But beneath the marketing spin, the Greens are run by hardliners who believe they know better than anyone else. Beneath the marketing spin, the Greens are fundamentally opposed to the core values of the labour movement. They openly want to crush the jobs of hardworking Australians in the very industries that support our national prosperity.

Of course, it’s all a bit rich coming from a guy who seems to have very little problem with the lowest paid employees in the country handing over their hard-earned so that union officials like his good self can live very lavish lifestyles indeed. [And that’s even before we get to Craig Thompson’s hookers!]

Oh, and then there’s his Party’s alliance with the Greens in order to form government … didn’t he know what the Greens were about before now, or was he in fact willing to put up with it while his own interests were being served? What Mr Howes has finally woken up to seems not to be the damage the Greens are doing to workers, but how his Party’s ‘marriage of convenience’ to them has effectively torn up his ticket to ride the parliamentary gravy train again next year. I think that’s the real message in this classic line:
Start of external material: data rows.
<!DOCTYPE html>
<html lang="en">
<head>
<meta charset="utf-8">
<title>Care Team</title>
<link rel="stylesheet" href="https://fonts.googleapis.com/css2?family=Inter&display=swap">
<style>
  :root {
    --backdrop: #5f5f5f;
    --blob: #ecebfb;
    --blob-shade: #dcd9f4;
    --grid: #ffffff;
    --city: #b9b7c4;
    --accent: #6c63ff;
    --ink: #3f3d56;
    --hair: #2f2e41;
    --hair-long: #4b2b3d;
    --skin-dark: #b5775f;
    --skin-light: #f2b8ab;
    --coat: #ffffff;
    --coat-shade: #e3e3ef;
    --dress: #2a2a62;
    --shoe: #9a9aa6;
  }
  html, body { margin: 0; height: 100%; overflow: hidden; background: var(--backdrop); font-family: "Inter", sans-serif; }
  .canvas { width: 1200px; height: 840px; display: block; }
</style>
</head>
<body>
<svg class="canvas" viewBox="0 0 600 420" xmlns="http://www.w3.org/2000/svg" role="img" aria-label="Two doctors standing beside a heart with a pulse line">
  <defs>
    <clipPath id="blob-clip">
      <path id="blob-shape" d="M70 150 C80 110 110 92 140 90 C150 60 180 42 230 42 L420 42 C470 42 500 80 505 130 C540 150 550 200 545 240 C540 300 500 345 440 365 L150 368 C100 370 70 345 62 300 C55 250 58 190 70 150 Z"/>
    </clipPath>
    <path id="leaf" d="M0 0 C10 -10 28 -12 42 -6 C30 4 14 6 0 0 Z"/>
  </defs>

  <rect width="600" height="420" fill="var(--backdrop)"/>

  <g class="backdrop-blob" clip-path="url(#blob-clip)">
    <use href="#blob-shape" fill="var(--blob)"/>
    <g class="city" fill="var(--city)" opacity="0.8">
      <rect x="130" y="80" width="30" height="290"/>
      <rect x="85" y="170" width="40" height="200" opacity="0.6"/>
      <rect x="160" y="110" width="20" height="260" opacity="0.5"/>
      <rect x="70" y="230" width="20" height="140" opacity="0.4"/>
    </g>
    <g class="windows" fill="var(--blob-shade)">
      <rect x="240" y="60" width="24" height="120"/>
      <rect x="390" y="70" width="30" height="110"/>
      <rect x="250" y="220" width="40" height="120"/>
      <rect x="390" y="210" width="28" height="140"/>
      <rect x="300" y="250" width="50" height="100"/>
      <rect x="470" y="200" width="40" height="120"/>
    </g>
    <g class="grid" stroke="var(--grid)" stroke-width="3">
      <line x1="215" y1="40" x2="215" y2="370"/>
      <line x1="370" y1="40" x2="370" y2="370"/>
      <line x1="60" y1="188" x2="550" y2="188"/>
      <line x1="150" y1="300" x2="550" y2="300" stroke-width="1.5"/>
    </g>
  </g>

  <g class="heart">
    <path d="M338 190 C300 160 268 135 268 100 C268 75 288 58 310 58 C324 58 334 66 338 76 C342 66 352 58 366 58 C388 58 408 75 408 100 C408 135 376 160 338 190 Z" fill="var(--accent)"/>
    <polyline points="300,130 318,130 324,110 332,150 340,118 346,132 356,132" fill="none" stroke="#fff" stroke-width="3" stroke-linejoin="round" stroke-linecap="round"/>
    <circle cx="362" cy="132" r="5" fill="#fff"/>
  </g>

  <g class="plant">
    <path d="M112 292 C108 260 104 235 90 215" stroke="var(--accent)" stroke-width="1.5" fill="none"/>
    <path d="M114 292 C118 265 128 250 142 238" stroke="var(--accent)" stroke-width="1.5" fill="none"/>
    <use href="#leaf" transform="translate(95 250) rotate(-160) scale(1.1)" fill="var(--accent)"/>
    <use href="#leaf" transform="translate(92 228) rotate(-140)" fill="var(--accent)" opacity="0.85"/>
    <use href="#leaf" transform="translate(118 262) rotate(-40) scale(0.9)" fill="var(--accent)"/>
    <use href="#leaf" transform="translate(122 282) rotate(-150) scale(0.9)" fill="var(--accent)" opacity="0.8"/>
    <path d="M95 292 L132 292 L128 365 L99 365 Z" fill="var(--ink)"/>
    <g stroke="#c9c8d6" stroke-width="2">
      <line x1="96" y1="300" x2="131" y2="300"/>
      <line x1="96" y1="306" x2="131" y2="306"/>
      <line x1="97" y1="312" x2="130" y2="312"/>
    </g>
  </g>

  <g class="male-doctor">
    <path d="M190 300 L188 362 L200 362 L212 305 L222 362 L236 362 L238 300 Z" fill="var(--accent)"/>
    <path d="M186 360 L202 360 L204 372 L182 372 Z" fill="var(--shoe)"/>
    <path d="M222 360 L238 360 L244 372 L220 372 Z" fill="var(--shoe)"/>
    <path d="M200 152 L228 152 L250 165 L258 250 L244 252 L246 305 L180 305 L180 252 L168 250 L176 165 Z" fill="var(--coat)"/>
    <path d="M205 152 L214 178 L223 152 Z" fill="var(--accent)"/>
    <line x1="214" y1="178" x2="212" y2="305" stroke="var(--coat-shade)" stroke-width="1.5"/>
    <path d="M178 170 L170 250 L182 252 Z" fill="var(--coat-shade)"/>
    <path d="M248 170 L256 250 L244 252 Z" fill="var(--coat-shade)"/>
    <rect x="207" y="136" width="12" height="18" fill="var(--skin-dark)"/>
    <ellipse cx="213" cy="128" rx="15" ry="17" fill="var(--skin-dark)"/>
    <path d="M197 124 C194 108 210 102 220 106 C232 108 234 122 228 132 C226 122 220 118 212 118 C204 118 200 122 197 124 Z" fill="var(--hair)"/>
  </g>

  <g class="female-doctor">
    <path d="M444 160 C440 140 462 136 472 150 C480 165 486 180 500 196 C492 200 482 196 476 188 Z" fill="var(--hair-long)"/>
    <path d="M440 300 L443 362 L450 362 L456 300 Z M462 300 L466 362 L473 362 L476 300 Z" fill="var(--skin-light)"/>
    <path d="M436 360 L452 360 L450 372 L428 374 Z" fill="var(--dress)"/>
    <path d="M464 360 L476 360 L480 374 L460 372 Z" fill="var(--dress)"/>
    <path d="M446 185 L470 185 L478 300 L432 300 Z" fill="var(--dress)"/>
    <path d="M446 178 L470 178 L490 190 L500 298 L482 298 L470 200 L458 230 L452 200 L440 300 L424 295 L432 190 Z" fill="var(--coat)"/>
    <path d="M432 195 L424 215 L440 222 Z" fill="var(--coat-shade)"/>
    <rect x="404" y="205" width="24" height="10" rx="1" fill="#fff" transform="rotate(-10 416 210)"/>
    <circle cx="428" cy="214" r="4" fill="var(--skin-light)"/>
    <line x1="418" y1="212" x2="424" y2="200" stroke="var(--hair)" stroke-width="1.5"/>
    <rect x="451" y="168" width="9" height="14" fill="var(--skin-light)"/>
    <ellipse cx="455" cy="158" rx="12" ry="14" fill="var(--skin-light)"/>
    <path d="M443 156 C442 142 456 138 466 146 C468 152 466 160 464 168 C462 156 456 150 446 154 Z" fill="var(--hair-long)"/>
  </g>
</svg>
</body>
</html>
The Greens juggernaut is now threatening to cause serious long-term damage to the cause of the labour movement and progressive politics in Australia.

If only Mr Howes and people like him would realise that all ‘progressive’ politics is about gaining and maintaining power at the expense of everybody else – friends included. And just as there’s no honour among thieves there are certainly no scruples on the totalitarian side of politics. The ALP is no exception!